WHAT YOU ARE ASKED TO DO ->
All that is wanted is how many lines in the records below include the string "edge".

[Records drawn from a dataset]
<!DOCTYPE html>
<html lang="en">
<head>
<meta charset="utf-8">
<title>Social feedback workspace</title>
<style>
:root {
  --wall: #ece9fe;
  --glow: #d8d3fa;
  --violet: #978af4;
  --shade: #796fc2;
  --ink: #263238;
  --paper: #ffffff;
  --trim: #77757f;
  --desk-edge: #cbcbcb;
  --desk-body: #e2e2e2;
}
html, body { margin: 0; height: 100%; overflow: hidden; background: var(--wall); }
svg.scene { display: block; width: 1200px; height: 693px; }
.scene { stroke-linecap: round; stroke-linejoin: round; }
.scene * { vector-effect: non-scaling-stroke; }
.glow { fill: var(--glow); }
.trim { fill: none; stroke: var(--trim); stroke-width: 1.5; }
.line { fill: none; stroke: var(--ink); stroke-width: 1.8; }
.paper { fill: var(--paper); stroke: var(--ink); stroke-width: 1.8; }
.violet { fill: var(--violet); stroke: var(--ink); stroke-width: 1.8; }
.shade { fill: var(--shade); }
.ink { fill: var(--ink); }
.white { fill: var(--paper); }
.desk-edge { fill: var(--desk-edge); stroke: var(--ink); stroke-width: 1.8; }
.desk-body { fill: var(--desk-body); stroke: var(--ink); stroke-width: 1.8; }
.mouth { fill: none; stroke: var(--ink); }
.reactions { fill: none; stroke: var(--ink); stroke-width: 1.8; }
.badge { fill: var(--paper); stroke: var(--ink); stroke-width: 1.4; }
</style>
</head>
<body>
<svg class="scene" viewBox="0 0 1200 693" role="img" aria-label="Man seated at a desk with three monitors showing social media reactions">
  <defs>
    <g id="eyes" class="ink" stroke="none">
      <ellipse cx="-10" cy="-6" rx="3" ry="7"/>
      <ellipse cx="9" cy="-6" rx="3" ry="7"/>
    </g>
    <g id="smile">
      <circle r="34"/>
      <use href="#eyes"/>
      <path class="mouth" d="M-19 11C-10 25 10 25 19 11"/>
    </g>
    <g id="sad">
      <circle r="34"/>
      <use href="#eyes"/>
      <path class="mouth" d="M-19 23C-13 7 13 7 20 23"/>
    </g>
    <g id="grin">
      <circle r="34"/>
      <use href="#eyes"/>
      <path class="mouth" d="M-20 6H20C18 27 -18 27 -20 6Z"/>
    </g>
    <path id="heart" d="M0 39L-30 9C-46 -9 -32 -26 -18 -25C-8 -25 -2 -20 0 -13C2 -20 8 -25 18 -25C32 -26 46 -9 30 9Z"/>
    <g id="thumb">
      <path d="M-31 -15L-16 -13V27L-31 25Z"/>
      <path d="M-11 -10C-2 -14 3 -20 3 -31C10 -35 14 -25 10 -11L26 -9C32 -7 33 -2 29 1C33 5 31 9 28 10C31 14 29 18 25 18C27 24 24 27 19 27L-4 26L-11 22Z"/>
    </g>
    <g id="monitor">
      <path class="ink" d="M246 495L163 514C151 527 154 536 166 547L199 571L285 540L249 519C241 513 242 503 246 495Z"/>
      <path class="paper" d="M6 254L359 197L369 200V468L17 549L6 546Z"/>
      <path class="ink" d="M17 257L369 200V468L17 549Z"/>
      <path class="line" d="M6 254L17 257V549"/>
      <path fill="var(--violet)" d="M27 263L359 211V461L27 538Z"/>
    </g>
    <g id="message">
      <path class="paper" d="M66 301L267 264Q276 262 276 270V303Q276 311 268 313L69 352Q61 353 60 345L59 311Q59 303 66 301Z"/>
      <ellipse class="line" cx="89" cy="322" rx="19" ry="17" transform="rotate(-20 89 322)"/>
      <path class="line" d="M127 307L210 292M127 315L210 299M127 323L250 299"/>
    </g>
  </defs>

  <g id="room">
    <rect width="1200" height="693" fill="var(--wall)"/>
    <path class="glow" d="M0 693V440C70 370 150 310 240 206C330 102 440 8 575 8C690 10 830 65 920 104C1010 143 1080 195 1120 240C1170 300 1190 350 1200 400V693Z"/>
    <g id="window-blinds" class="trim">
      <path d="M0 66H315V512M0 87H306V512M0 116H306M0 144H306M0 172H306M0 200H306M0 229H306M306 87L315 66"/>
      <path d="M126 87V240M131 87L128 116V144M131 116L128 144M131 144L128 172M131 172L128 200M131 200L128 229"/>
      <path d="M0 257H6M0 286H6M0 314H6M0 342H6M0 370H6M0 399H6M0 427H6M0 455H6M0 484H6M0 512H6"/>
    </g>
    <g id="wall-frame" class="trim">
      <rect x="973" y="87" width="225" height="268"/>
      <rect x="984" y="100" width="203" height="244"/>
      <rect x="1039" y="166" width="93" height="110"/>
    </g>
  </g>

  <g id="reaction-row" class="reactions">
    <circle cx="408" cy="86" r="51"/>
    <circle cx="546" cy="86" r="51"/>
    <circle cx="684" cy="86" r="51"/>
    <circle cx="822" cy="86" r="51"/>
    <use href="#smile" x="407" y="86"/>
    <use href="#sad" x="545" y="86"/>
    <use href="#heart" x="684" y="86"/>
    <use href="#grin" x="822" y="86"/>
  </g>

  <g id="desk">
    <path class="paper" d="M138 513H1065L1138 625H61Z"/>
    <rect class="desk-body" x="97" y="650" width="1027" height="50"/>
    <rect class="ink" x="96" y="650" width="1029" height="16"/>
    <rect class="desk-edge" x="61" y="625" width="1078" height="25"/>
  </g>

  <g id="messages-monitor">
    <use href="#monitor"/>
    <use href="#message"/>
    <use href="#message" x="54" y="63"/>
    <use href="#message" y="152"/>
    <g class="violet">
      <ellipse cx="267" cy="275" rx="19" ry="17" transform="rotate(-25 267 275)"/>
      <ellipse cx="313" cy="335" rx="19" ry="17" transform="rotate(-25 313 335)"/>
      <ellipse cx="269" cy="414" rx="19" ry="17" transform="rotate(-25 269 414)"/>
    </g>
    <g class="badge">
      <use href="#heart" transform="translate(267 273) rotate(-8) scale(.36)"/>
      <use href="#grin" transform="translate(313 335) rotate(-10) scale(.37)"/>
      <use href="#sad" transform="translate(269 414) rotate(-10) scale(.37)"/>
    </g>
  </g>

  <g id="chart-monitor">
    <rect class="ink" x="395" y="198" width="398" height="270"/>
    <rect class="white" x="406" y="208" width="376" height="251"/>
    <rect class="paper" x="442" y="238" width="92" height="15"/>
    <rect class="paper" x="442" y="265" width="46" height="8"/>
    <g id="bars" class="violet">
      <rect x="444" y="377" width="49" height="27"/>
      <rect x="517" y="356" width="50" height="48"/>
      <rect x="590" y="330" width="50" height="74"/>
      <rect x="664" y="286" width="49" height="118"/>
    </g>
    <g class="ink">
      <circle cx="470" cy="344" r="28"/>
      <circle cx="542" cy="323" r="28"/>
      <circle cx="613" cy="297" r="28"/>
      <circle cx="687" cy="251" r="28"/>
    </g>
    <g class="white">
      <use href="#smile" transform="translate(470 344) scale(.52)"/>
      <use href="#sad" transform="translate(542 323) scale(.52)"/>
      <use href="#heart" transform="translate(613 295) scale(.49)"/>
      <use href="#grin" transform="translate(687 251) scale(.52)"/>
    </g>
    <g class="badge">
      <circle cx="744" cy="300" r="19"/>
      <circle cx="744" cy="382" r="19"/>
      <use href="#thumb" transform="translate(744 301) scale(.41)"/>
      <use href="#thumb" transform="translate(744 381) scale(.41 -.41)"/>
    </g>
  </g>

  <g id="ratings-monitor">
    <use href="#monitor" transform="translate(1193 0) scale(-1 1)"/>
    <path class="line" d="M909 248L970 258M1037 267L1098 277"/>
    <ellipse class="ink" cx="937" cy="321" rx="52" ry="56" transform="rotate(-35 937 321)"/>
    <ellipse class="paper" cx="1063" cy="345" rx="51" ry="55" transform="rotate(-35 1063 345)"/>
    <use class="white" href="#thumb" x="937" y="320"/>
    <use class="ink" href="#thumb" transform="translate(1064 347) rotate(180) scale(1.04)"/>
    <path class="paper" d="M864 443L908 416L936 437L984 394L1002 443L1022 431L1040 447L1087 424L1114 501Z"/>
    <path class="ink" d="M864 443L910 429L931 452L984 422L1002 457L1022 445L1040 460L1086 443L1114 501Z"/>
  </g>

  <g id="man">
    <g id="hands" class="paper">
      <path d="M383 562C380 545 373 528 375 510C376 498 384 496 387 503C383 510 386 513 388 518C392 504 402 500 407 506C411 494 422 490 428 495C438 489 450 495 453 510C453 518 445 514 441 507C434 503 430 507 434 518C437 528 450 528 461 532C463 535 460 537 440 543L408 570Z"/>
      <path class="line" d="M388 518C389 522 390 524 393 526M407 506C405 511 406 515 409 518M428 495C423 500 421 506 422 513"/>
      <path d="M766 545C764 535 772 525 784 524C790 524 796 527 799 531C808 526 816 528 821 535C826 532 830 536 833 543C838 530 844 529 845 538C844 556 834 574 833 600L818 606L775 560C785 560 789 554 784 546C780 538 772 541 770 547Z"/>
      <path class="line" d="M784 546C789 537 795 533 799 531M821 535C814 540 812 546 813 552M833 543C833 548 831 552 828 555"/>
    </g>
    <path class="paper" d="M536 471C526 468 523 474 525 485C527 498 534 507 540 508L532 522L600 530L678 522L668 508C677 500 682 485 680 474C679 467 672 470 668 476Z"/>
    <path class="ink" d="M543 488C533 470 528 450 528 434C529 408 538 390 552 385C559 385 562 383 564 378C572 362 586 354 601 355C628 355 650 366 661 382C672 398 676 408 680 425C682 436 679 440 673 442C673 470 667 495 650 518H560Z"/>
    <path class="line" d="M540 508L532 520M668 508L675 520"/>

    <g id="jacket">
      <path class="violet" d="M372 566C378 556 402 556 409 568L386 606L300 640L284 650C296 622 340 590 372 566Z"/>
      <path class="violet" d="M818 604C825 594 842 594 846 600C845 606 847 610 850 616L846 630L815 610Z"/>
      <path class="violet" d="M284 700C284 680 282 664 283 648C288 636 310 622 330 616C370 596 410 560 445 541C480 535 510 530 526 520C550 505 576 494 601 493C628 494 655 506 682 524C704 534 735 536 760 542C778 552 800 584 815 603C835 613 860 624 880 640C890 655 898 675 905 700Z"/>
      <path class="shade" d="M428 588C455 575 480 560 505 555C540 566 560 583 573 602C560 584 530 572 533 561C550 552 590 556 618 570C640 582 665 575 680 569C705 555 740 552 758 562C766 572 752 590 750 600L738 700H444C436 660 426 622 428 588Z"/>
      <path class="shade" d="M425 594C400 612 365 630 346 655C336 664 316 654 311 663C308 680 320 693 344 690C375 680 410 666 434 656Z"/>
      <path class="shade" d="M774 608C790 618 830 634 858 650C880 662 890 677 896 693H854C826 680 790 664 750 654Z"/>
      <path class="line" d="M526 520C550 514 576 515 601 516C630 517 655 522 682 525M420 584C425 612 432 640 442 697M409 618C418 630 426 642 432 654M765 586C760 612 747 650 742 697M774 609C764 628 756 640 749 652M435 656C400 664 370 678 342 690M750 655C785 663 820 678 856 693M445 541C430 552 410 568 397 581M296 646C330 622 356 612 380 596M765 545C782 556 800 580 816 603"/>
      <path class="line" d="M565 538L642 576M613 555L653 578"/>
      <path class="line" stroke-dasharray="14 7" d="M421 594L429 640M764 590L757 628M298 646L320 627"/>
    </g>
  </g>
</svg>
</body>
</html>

SOLUTION FOR THIS EXERCISE ->
3